Here are the agenda for the Albany Planning and Zoning Commission meeting at 6:30 p.m. Oct. 30 at City Hall, 1000 San Pablo Ave.:

Planning & Zoning Commission Meeting – Rescheduled from 10/23/2013
Date: 10/30/2013 6:30 PM – 11:00 PM
Location: Albany City Hall – Council Chambers
1000 San Pablo Avenue
Albany, California 94706
Add to my Outlook Calendar

Planning & Zoning Commission Meeting: Wednesday, October 30, 2013, 6:30PM, Albany City Hall – Council Chambers, 1000 San Pablo Avenue, Albany, CA.

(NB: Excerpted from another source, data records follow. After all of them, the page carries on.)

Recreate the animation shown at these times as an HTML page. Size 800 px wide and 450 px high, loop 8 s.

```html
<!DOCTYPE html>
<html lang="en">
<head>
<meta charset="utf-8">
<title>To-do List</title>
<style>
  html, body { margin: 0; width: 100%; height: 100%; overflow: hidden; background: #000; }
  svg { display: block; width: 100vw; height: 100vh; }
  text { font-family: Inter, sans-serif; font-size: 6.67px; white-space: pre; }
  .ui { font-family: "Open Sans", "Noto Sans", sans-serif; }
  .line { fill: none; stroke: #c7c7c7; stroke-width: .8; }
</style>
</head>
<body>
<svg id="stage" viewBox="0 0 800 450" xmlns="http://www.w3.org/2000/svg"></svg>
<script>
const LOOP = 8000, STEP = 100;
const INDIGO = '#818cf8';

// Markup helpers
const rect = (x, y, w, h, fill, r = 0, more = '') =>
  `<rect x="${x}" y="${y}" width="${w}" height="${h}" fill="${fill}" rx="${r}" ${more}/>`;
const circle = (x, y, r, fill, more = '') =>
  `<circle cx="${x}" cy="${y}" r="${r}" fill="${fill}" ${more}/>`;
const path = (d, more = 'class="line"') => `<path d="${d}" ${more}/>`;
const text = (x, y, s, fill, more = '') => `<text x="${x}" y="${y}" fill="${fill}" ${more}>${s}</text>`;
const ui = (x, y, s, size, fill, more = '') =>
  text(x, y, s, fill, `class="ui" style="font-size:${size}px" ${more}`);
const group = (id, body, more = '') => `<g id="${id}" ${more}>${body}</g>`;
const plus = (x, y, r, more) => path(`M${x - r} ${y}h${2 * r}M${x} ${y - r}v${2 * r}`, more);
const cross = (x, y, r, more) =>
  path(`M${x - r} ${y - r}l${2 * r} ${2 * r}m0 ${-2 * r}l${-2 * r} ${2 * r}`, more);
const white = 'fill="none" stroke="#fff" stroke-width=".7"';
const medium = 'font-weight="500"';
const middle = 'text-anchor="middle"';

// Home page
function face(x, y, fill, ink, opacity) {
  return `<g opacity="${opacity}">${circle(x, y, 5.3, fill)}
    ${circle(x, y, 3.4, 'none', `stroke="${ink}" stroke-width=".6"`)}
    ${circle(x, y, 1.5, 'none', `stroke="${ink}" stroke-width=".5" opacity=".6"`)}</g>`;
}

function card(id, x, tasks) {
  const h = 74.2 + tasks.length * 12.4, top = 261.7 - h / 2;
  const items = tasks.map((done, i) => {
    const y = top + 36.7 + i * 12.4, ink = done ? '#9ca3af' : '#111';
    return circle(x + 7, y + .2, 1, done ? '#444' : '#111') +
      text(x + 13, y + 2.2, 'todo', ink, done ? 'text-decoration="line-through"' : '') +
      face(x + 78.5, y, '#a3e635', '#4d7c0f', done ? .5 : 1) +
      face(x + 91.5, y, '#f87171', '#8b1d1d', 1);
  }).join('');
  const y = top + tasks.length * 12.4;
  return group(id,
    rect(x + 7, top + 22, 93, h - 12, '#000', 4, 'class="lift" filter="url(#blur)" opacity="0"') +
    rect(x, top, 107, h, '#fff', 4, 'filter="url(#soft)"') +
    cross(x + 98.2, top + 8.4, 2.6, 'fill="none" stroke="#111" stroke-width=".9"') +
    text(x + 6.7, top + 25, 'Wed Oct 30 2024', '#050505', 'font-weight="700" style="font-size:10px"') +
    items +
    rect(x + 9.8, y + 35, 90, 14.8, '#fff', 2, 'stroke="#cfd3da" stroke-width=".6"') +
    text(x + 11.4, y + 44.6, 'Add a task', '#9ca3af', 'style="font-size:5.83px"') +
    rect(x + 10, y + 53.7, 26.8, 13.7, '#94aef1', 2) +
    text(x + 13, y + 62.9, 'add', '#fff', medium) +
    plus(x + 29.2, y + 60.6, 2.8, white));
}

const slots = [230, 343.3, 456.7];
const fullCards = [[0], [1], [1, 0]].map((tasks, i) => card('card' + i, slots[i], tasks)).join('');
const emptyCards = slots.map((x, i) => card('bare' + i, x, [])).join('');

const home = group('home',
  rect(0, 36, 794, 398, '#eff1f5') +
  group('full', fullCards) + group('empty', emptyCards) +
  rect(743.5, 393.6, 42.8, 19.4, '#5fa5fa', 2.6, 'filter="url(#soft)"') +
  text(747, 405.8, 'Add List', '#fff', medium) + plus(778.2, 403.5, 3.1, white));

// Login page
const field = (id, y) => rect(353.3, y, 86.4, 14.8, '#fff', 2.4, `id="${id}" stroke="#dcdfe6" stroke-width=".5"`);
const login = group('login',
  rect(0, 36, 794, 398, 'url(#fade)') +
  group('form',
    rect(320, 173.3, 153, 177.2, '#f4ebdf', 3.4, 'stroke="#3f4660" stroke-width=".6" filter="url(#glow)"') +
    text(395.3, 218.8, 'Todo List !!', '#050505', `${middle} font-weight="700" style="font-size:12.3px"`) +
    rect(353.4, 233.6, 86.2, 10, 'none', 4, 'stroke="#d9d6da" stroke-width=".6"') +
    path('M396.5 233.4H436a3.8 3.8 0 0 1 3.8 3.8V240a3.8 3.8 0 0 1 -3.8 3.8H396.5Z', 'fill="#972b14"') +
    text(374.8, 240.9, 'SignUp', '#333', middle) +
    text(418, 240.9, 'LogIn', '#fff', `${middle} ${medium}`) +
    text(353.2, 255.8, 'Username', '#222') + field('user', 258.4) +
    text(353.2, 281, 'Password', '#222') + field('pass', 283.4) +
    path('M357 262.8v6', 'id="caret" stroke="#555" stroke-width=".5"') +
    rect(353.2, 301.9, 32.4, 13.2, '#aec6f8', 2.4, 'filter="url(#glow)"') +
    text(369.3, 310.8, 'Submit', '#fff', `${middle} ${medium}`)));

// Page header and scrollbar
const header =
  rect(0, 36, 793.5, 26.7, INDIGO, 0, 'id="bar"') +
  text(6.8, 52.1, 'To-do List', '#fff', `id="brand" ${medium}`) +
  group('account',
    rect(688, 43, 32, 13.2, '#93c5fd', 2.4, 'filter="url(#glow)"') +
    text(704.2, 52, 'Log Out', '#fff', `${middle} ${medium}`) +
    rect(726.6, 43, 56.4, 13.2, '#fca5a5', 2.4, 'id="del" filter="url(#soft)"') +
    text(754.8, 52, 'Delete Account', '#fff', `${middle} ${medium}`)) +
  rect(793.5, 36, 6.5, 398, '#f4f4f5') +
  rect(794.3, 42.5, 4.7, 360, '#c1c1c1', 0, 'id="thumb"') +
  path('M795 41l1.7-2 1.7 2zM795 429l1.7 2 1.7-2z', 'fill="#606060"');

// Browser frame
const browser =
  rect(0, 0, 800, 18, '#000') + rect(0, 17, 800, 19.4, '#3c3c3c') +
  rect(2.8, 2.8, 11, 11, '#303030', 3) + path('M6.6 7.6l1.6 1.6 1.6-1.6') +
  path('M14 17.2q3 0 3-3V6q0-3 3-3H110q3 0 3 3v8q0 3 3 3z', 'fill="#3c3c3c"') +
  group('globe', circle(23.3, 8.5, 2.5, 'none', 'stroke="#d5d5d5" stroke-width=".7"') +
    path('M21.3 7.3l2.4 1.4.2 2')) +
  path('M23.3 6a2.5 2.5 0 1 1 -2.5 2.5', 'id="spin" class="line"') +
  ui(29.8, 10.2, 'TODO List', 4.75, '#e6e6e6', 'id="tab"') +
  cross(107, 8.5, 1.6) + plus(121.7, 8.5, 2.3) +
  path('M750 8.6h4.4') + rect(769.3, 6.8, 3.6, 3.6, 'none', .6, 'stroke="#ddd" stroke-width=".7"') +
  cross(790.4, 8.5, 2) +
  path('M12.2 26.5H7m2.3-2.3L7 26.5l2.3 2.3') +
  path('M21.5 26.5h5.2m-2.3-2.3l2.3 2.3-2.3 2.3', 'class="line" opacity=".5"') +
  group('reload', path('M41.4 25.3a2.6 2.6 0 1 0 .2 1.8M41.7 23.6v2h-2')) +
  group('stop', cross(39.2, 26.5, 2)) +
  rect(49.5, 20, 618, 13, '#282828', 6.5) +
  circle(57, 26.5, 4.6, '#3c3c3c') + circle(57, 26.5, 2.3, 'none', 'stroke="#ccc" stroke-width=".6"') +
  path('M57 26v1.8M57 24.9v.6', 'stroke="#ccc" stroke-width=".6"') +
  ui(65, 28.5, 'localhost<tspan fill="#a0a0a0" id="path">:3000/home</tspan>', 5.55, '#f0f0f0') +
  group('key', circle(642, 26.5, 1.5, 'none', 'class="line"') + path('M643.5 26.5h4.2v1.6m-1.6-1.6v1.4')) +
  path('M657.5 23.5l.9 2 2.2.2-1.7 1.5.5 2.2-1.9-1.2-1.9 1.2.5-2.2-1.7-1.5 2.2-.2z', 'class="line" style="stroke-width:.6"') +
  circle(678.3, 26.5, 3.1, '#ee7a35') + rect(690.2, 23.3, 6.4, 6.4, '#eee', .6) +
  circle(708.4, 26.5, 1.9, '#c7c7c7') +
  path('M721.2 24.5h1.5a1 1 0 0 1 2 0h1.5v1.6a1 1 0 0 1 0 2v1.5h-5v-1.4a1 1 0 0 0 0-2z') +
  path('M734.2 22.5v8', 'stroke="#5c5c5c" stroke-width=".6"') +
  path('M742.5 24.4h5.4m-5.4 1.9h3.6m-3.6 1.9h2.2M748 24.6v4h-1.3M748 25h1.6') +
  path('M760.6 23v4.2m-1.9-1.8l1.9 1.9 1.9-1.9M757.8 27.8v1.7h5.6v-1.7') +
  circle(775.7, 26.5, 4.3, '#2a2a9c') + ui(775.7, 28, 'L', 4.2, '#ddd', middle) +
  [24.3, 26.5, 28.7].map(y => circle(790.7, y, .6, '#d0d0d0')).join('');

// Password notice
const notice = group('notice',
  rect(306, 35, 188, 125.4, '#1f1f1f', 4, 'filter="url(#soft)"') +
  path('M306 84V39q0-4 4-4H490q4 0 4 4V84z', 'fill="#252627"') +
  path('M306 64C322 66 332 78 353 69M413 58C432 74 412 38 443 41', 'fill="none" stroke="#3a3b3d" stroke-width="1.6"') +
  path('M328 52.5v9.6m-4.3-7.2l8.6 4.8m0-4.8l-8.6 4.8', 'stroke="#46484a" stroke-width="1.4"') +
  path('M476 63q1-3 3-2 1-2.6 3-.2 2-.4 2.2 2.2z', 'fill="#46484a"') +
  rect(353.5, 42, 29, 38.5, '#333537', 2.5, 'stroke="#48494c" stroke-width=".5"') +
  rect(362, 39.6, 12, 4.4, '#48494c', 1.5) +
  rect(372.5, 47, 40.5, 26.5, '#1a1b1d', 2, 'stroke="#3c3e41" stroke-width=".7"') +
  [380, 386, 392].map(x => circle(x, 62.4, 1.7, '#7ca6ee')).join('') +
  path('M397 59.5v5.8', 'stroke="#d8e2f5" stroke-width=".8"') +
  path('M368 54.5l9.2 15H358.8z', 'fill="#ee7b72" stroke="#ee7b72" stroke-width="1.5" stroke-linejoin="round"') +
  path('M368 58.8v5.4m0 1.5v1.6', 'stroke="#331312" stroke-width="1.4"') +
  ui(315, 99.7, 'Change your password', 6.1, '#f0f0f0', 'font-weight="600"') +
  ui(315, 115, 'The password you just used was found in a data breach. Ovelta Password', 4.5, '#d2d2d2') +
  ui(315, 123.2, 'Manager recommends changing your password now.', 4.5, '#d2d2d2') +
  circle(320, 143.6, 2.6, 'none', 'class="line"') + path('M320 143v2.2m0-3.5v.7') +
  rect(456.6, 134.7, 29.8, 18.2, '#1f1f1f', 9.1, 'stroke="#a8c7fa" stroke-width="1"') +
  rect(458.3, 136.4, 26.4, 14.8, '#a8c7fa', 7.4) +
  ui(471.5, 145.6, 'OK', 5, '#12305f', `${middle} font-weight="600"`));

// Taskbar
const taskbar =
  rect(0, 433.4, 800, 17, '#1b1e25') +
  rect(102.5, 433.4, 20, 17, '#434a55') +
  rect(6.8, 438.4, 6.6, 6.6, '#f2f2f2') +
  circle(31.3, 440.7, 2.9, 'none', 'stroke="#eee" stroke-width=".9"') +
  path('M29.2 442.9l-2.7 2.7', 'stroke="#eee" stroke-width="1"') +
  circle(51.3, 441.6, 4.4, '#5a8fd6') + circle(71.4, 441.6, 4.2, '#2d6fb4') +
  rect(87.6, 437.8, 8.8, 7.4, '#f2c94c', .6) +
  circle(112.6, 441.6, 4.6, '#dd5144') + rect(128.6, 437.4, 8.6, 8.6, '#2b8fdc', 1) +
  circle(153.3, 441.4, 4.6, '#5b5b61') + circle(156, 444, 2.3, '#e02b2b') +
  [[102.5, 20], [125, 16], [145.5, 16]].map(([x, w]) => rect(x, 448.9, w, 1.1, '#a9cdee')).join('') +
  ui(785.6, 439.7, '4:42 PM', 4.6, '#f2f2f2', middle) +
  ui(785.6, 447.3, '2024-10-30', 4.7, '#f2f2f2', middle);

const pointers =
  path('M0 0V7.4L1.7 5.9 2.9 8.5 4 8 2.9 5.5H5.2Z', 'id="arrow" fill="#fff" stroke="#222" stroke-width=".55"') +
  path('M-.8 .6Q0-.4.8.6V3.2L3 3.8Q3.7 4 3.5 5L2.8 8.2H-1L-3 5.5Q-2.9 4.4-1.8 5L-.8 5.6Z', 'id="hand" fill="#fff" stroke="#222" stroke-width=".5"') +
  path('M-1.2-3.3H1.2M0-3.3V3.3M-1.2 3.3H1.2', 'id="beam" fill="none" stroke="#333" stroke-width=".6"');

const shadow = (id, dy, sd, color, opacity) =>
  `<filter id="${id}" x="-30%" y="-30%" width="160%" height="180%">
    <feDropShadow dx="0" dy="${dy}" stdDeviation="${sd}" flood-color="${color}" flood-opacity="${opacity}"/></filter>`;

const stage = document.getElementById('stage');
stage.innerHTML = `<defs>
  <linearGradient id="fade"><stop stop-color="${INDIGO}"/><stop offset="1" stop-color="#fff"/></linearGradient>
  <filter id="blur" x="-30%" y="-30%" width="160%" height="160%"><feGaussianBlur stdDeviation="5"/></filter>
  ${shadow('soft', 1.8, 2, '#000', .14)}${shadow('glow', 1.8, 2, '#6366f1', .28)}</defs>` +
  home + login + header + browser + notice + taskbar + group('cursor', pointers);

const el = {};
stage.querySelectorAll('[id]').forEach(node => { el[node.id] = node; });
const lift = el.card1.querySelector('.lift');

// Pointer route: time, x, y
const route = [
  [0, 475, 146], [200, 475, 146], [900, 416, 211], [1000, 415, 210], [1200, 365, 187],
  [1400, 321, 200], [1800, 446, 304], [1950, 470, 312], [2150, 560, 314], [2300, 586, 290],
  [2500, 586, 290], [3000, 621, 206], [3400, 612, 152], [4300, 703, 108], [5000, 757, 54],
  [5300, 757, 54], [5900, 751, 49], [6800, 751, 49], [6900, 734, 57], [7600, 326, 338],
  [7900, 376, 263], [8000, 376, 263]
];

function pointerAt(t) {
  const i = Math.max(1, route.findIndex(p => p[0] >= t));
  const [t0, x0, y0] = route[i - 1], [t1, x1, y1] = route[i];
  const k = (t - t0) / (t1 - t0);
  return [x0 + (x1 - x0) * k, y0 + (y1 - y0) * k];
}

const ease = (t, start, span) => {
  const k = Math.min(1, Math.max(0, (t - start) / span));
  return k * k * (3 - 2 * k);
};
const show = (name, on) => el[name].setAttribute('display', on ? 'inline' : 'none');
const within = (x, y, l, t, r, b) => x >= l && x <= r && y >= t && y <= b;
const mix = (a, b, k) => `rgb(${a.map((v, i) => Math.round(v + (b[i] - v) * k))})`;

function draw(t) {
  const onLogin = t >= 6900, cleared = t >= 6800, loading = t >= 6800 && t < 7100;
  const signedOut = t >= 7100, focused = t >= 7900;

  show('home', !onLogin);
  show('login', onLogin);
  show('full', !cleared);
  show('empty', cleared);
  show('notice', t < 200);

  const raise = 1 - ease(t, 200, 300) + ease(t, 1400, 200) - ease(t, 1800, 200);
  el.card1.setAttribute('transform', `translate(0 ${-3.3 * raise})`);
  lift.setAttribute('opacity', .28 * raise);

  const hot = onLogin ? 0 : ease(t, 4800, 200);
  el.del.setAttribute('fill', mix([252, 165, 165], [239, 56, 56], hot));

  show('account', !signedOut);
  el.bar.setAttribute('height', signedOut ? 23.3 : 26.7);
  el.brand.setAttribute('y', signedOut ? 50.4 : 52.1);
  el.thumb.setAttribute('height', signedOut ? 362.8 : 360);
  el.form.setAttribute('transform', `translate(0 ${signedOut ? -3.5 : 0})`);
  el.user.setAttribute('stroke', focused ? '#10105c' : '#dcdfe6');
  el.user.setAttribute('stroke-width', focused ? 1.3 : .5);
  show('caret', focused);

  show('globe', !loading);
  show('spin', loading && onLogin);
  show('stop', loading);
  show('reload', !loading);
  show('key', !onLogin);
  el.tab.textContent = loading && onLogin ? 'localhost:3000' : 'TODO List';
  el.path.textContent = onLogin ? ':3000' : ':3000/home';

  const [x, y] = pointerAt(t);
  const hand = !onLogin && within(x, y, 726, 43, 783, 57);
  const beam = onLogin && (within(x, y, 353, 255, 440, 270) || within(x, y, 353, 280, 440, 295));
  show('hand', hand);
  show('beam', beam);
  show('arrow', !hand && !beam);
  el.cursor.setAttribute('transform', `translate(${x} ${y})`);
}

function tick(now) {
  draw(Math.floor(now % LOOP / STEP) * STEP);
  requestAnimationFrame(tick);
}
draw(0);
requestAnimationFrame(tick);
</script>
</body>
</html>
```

This meeting includes discussion of UC Village Mixed Use Development Project, Conditional Use Permit for after school program at 1109-1111 Washington, Study Session for new home at 850 Hillside, Study Session for 2nd story addition at 1501 Visalia, Design Review & Conditional Use Permit for two-story addition at 1008 Ordway, and status report on Public Works Service Center at 540 Cleveland and Resolution of Intention to amend Planning & Zoning Code related to fully animated signs.